Not long before Matty’s passing in the early-2000s, city father recognized all that he had done and aptly renamed the stretch of Seventh Avenue next to the ballpark as Stukel Way.
While Matty is gone, the infrastructure he was responsible for remained and baseball continues to be a giant part of every Ely summer. Over the last 20 years or so, Matty’s legacy has carried on with Ely hosting six more state tournaments, a couple of multi-state Legion regionals, and countless other weekend regular season and district tournaments. In a typical year, anywhere from 130-150 games will be played in Ely.
Improvements have also followed, with the stadium roof refurbished and the grandstand repainted, new lights installed in 2003 , a scoreboard in 2015 and a $50,000-plus initiative last year that included new netting and a blacktopped pavilion area, complete with high-top tables.
Every year, teams from around the state flock to Ely and Stukel Way.
“He would really be impressed knowing that he had a little bit of a hand in this,” Jim Stukel said Wednesday. “It’s incredible what has been done and how you’ve improved it. ”
There seemed to be nothing but good feelings last weekend, with the Sir G’s Classic bringing 10 teams and incredible baseball weather.
Perhaps because of the weather, perhaps because of nostalgia or perhaps because the virus has limited what one can do, crowds were up remarkably and concession stand business was brisk for the tournament.
It also wasn’t hard to find links to Ely’s baseball past.
Carlo Berrini’s grandson Brian was among the many volunteers who worked a concession shift.

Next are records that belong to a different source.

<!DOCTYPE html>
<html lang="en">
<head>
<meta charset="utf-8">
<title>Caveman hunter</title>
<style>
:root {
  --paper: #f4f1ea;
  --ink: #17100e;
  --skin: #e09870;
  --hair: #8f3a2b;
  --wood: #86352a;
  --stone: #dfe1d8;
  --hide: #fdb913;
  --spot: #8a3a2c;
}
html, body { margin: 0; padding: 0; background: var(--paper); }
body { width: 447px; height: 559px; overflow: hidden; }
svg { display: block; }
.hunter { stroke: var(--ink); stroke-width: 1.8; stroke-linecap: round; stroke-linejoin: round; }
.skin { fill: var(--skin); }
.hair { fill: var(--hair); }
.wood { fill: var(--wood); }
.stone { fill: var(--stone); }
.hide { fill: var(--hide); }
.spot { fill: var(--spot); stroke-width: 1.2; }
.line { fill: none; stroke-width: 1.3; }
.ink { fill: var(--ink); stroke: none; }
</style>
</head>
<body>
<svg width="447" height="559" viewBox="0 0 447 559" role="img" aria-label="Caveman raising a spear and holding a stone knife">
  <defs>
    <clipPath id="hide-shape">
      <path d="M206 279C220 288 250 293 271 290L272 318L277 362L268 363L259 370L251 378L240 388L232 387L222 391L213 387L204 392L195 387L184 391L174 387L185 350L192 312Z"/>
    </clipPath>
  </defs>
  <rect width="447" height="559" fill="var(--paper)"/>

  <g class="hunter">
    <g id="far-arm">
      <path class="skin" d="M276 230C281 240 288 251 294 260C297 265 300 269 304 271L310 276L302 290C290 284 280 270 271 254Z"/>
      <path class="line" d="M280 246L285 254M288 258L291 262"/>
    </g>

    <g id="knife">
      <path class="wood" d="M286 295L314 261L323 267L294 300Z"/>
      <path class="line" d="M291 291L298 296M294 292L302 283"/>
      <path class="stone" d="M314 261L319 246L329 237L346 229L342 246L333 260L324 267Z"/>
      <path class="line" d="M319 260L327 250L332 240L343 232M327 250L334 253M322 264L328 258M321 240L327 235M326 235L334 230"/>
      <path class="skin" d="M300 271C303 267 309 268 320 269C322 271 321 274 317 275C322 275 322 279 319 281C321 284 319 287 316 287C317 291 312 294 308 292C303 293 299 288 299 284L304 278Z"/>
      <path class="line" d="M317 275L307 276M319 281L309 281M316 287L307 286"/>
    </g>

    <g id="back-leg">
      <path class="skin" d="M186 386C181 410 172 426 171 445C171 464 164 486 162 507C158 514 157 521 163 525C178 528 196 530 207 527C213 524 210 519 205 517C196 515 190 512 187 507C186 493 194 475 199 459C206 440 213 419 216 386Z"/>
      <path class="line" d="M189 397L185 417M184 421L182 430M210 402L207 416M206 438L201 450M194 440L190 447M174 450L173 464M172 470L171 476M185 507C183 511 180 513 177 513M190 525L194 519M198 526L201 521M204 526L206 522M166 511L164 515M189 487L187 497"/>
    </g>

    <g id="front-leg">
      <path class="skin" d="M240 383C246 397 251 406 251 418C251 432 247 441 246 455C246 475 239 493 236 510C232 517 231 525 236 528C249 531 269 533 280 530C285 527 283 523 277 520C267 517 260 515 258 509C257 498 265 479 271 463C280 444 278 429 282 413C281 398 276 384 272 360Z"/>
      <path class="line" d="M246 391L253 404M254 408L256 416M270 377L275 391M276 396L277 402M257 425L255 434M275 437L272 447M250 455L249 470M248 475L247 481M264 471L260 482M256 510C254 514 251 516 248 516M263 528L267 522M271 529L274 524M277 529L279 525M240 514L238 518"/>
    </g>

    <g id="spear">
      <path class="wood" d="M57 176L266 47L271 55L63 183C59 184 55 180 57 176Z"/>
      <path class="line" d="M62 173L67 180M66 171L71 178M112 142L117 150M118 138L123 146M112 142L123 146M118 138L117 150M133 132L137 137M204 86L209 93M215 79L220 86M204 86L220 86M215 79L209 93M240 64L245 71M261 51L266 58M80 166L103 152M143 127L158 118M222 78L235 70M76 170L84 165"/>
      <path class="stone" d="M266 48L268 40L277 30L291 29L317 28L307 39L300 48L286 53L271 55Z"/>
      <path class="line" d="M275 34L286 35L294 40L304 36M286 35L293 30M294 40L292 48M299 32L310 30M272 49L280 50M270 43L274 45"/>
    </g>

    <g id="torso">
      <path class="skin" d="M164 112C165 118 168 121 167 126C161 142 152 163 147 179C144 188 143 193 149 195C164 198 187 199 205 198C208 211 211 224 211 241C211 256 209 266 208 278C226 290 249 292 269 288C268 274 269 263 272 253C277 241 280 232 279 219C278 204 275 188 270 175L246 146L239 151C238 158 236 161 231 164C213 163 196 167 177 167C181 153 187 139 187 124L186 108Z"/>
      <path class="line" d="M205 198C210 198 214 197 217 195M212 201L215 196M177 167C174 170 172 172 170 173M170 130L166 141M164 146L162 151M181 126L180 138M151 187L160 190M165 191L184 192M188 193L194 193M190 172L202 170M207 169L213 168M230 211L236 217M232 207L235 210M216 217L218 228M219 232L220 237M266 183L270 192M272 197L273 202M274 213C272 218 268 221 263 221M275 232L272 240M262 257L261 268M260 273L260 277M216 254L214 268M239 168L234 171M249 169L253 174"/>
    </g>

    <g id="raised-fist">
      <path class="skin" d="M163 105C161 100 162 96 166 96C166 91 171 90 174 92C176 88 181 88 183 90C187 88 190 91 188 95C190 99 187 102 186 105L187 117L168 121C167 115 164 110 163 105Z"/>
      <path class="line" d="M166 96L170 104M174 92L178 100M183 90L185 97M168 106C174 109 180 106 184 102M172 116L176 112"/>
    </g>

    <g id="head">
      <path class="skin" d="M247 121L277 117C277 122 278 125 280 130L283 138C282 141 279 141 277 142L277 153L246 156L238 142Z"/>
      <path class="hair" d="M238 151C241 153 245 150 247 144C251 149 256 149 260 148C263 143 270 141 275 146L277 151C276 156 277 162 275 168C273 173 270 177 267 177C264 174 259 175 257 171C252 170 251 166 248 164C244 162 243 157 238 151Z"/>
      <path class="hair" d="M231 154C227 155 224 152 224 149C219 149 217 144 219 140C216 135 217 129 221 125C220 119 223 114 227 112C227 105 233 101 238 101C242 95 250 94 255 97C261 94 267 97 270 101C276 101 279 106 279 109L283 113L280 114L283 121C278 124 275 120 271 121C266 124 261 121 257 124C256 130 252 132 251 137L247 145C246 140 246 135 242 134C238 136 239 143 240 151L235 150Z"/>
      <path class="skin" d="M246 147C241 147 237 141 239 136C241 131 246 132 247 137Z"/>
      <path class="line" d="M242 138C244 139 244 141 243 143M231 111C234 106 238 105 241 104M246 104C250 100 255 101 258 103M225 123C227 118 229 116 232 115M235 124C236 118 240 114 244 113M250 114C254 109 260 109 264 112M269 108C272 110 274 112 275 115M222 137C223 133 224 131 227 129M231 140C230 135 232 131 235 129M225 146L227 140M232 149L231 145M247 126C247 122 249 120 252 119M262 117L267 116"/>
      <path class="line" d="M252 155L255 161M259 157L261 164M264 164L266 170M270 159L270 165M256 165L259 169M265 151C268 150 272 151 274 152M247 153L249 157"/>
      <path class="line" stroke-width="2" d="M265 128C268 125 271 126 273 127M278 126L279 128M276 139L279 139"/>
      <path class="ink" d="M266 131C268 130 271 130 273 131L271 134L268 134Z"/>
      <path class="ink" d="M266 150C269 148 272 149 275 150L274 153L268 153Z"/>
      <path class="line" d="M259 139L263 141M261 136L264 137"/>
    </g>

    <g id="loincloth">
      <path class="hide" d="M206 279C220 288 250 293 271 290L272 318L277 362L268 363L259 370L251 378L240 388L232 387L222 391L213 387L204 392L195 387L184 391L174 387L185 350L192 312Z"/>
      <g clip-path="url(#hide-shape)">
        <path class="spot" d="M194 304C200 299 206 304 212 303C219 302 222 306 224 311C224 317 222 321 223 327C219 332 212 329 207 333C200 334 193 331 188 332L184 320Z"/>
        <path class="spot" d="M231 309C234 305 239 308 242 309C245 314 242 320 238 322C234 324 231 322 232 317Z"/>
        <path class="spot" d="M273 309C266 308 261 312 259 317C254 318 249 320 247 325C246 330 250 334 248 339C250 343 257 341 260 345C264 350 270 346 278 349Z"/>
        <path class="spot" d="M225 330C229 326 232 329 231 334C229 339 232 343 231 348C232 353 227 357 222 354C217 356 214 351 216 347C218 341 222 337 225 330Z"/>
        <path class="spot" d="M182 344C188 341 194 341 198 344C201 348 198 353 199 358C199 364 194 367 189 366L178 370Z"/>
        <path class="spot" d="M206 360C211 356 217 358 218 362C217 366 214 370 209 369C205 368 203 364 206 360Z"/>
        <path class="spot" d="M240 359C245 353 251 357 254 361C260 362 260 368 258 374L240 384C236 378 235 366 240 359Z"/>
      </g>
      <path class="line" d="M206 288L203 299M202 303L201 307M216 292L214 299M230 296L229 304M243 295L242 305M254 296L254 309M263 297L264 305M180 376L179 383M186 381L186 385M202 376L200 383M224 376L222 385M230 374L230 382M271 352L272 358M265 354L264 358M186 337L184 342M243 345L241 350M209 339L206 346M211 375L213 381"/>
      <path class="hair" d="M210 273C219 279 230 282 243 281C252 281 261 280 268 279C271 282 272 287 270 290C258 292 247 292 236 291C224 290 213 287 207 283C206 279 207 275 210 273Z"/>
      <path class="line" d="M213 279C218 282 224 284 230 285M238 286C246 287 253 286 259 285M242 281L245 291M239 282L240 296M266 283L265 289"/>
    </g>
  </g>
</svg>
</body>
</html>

Down the third base line, outside the fence, people assembled to watch the game like they did back during the 1970s and 1980s. Bill and Gen Palo walked up from their home just down White Street to see the action, four decades after they were so heavily involved in the World Series.
The night games both Friday and Saturday no doubt added to the connection as calling balls and strikes was Andy Stukel.
Matty’s grandson and Jim’s eldest son, Andy played on the field for Duluth Central and not long after got into umpiring. He has worked countless tournaments in Ely but took a brief hiatus, missing a handful of summers as he pursued his goal of becoming a professional umpire and working in the minor leagues.
Andy is now back home in Duluth, but baseball, umpiring and the Ely ballpark remain in his blood. Returning to umpire in Ely tournaments remains part of his summer itinerary.
“He’s had some great umpiring experiences, but I don’t think he enjoys anything more than going to Ely to umpire,” said Jim. “He feels it. He senses something. That’s something my friend John Sandstrom said to me, just think what Matty would think now. He would be so proud.”
Local baseball has truly been the only game in town this summer. Mother Nature has cooperated and there’s plenty of room to spread out, or even to watch from outside the fence in the manner of Ely baseball fans from decades before.
Over the next few weeks, there will be more games, tournaments and a salute to veterans, and further ties that bind generations. The past and present come together at Veterans Memorial Field like nowhere else in Ely.
Matty Stukel’s legacy has carried on and continues even in the strangest of summers.
Jim Stukel will make his own pilgrimage yet this year, watching his son work behind the plate and returning to a place “that opens up a flood of memories.”
“It’s a good feeling to come to Ely and watch a baseball game,” he said.